[Start of section]

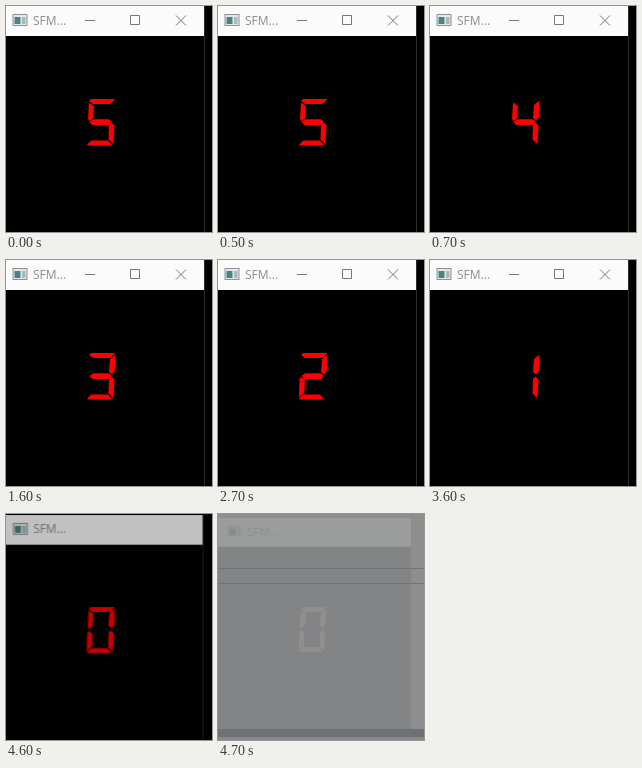
An HTML page that plays this animation: 206x226 px, repeating every 4800 ms.

```html
<!DOCTYPE html>
<html lang="en">
<head>
<meta charset="utf-8">
<title>Seven-segment countdown</title>
<style>
html, body { margin: 0; width: 100%; height: 100%; overflow: hidden; background: #000; }
svg { display: block; width: 206px; height: 226px; }
text { font: 12px "Open Sans", "Noto Sans", sans-serif; }
.led { fill: #f00; }
.led path, .buttons, .live, .ghost { animation: 4800ms step-end infinite; }
.led .ends { animation-name: ends; }
.led .ur { animation-name: upper-right; }
.led .lr { animation-name: lower-right; }
.led .ll { animation-name: lower-left; }
.led .ul { animation-name: upper-left; }
.led .mid { animation-name: middle; }
.buttons { animation-name: buttons; fill: none; stroke: #777; }
.live { animation-name: live; }
.ghost { animation-name: ghost; }

/* The digit counts down at 600, 1600, 2600, 3600 and 4600 ms. */
@keyframes ends {
  0%, 33.3333%, 95.8333% { opacity: 1; }
  12.5%, 75% { opacity: 0; }
}
@keyframes upper-right { 0% { opacity: 0; } 12.5%, 100% { opacity: 1; } }
@keyframes lower-right {
  0%, 75%, 100% { opacity: 1; }
  54.1667% { opacity: 0; }
}
@keyframes lower-left {
  0%, 75% { opacity: 0; }
  54.1667%, 95.8333% { opacity: 1; }
}
@keyframes upper-left {
  0%, 95.8333% { opacity: 1; }
  33.3333% { opacity: 0; }
}
@keyframes middle { 0% { opacity: 1; } 75%, 100% { opacity: 0; } }

/* The window dims, then gives way to its last faint trace. */
@keyframes buttons { 0% { opacity: 1; } 95.8333%, 100% { opacity: 0; } }
@keyframes live {
  0% { opacity: 1; transform: none; }
  95.8333%, 100% { opacity: .77; transform: translate(.5px, 1px) scale(.99); }
}
@keyframes ghost { 0% { opacity: 0; } 97.9167%, 100% { opacity: 1; } }
</style>
</head>
<body>
<svg viewBox="0 0 206 226">
  <defs>
    <path id="top" d="M83 95L85 93H109.5L104.5 98H87Z"/>
    <path id="ur" d="M109.5 94.5L109 110.5L106 114.5L103 112L104 99Z"/>
    <path id="lr" d="M105.5 116.5L108.5 119.5L107.5 138L102.5 133.5L103 119Z"/>
    <path id="bottom" d="M85.5 134.5H102L106.5 139.5H82L81 138.5Z"/>
    <path id="ll" d="M83.5 117L87 120L86.3 133L81 137.5L81.5 119Z"/>
    <path id="ul" d="M83 96.5L88 100L87.3 112L83.5 115.5L82 112.5Z"/>
    <path id="mid" d="M83.5 116L87 113.2H103L106 116L103 119H86.5Z"/>
  </defs>

  <rect width="206" height="226"/>

  <g class="live">
    <rect x="-3" width="201" height="30" fill="#fbfbfb"/>
    <path d="M198.5 0V230" stroke="#2b2b2b"/>
    <rect x="7" y="8.5" width="14" height="11" fill="#e4e8e8" stroke="#8c9294"/>
    <rect x="8.5" y="11" width="6" height="7" fill="#4a8480"/>
    <rect x="16" y="11" width="3.5" height="7" fill="#a9b8ba"/>
    <text x="27" y="18.5" fill="#8c8c8c">SFM...</text>
    <path class="buttons" d="M79 14.5H89M124.5 9.5H133.5V18.5H124.5ZM170 9.5L180 19.5M180 9.5L170 19.5"/>
    <g class="led">
      <path class="ends" d="M83 95L85 93H109.5L104.5 98H87Z"/>
      <path class="ur" d="M109.5 94.5L109 110.5L106 114.5L103 112L104 99Z"/>
      <path class="lr" d="M105.5 116.5L108.5 119.5L107.5 138L102.5 133.5L103 119Z"/>
      <path class="ends" d="M85.5 134.5H102L106.5 139.5H82L81 138.5Z"/>
      <path class="ll" d="M83.5 117L87 120L86.3 133L81 137.5L81.5 119Z"/>
      <path class="ul" d="M83 96.5L88 100L87.3 112L83.5 115.5L82 112.5Z"/>
      <path class="mid" d="M83.5 116L87 113.2H103L106 116L103 119H86.5Z"/>
    </g>
  </g>

  <g class="ghost">
    <rect width="206" height="226" fill="#8e8e8f"/>
    <g transform="translate(3 4) scale(.96)">
      <rect x="-3" width="201" height="30" fill="#9b9d9c"/>
      <rect x="-3" y="30" width="201" height="200" fill="#838485"/>
      <rect x="7" y="8" width="14" height="11" fill="#929695"/>
      <rect x="9" y="11" width="6" height="7" fill="#858c8a"/>
      <text x="27" y="18.5" fill="#8d908f">SFM...</text>
      <g fill="#908e8f">
        <use href="#top"/><use href="#ur"/><use href="#lr"/>
        <use href="#bottom"/><use href="#ll"/><use href="#ul"/>
      </g>
    </g>
    <path d="M0 54.5H206M0 69.5H206" stroke="#727374"/>
    <rect y="215" width="206" height="8" fill="#6d7276"/>
    <rect y="223" width="206" height="3" fill="#858788"/>
  </g>
</svg>
</body>
</html>
```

[End of section]

» DIRECTIONS: Return the complete material exactly as given, excluding images.

» EXPECTED ANSWER:
An HTML page that plays this animation: 206x226 px, repeating every 4800 ms.

```html
<!DOCTYPE html>
<html lang="en">
<head>
<meta charset="utf-8">
<title>Seven-segment countdown</title>
<style>
html, body { margin: 0; width: 100%; height: 100%; overflow: hidden; background: #000; }
svg { display: block; width: 206px; height: 226px; }
text { font: 12px "Open Sans", "Noto Sans", sans-serif; }
.led { fill: #f00; }
.led path, .buttons, .live, .ghost { animation: 4800ms step-end infinite; }
.led .ends { animation-name: ends; }
.led .ur { animation-name: upper-right; }
.led .lr { animation-name: lower-right; }
.led .ll { animation-name: lower-left; }
.led .ul { animation-name: upper-left; }
.led .mid { animation-name: middle; }
.buttons { animation-name: buttons; fill: none; stroke: #777; }
.live { animation-name: live; }
.ghost { animation-name: ghost; }

/* The digit counts down at 600, 1600, 2600, 3600 and 4600 ms. */
@keyframes ends {
  0%, 33.3333%, 95.8333% { opacity: 1; }
  12.5%, 75% { opacity: 0; }
}
@keyframes upper-right { 0% { opacity: 0; } 12.5%, 100% { opacity: 1; } }
@keyframes lower-right {
  0%, 75%, 100% { opacity: 1; }
  54.1667% { opacity: 0; }
}
@keyframes lower-left {
  0%, 75% { opacity: 0; }
  54.1667%, 95.8333% { opacity: 1; }
}
@keyframes upper-left {
  0%, 95.8333% { opacity: 1; }
  33.3333% { opacity: 0; }
}
@keyframes middle { 0% { opacity: 1; } 75%, 100% { opacity: 0; } }

/* The window dims, then gives way to its last faint trace. */
@keyframes buttons { 0% { opacity: 1; } 95.8333%, 100% { opacity: 0; } }
@keyframes live {
  0% { opacity: 1; transform: none; }
  95.8333%, 100% { opacity: .77; transform: translate(.5px, 1px) scale(.99); }
}
@keyframes ghost { 0% { opacity: 0; } 97.9167%, 100% { opacity: 1; } }
</style>
</head>
<body>
<svg viewBox="0 0 206 226">
  <defs>
    <path id="top" d="M83 95L85 93H109.5L104.5 98H87Z"/>
    <path id="ur" d="M109.5 94.5L109 110.5L106 114.5L103 112L104 99Z"/>
    <path id="lr" d="M105.5 116.5L108.5 119.5L107.5 138L102.5 133.5L103 119Z"/>
    <path id="bottom" d="M85.5 134.5H102L106.5 139.5H82L81 138.5Z"/>
    <path id="ll" d="M83.5 117L87 120L86.3 133L81 137.5L81.5 119Z"/>
    <path id="ul" d="M83 96.5L88 100L87.3 112L83.5 115.5L82 112.5Z"/>
    <path id="mid" d="M83.5 116L87 113.2H103L106 116L103 119H86.5Z"/>
  </defs>

  <rect width="206" height="226"/>

  <g class="live">
    <rect x="-3" width="201" height="30" fill="#fbfbfb"/>
    <path d="M198.5 0V230" stroke="#2b2b2b"/>
    <rect x="7" y="8.5" width="14" height="11" fill="#e4e8e8" stroke="#8c9294"/>
    <rect x="8.5" y="11" width="6" height="7" fill="#4a8480"/>
    <rect x="16" y="11" width="3.5" height="7" fill="#a9b8ba"/>
    <text x="27" y="18.5" fill="#8c8c8c">SFM...</text>
    <path class="buttons" d="M79 14.5H89M124.5 9.5H133.5V18.5H124.5ZM170 9.5L180 19.5M180 9.5L170 19.5"/>
    <g class="led">
      <path class="ends" d="M83 95L85 93H109.5L104.5 98H87Z"/>
      <path class="ur" d="M109.5 94.5L109 110.5L106 114.5L103 112L104 99Z"/>
      <path class="lr" d="M105.5 116.5L108.5 119.5L107.5 138L102.5 133.5L103 119Z"/>
      <path class="ends" d="M85.5 134.5H102L106.5 139.5H82L81 138.5Z"/>
      <path class="ll" d="M83.5 117L87 120L86.3 133L81 137.5L81.5 119Z"/>
      <path class="ul" d="M83 96.5L88 100L87.3 112L83.5 115.5L82 112.5Z"/>
      <path class="mid" d="M83.5 116L87 113.2H103L106 116L103 119H86.5Z"/>
    </g>
  </g>

  <g class="ghost">
    <rect width="206" height="226" fill="#8e8e8f"/>
    <g transform="translate(3 4) scale(.96)">
      <rect x="-3" width="201" height="30" fill="#9b9d9c"/>
      <rect x="-3" y="30" width="201" height="200" fill="#838485"/>
      <rect x="7" y="8" width="14" height="11" fill="#929695"/>
      <rect x="9" y="11" width="6" height="7" fill="#858c8a"/>
      <text x="27" y="18.5" fill="#8d908f">SFM...</text>
      <g fill="#908e8f">
        <use href="#top"/><use href="#ur"/><use href="#lr"/>
        <use href="#bottom"/><use href="#ll"/><use href="#ul"/>
      </g>
    </g>
    <path d="M0 54.5H206M0 69.5H206" stroke="#727374"/>
    <rect y="215" width="206" height="8" fill="#6d7276"/>
    <rect y="223" width="206" height="3" fill="#858788"/>
  </g>
</svg>
</body>
</html>
```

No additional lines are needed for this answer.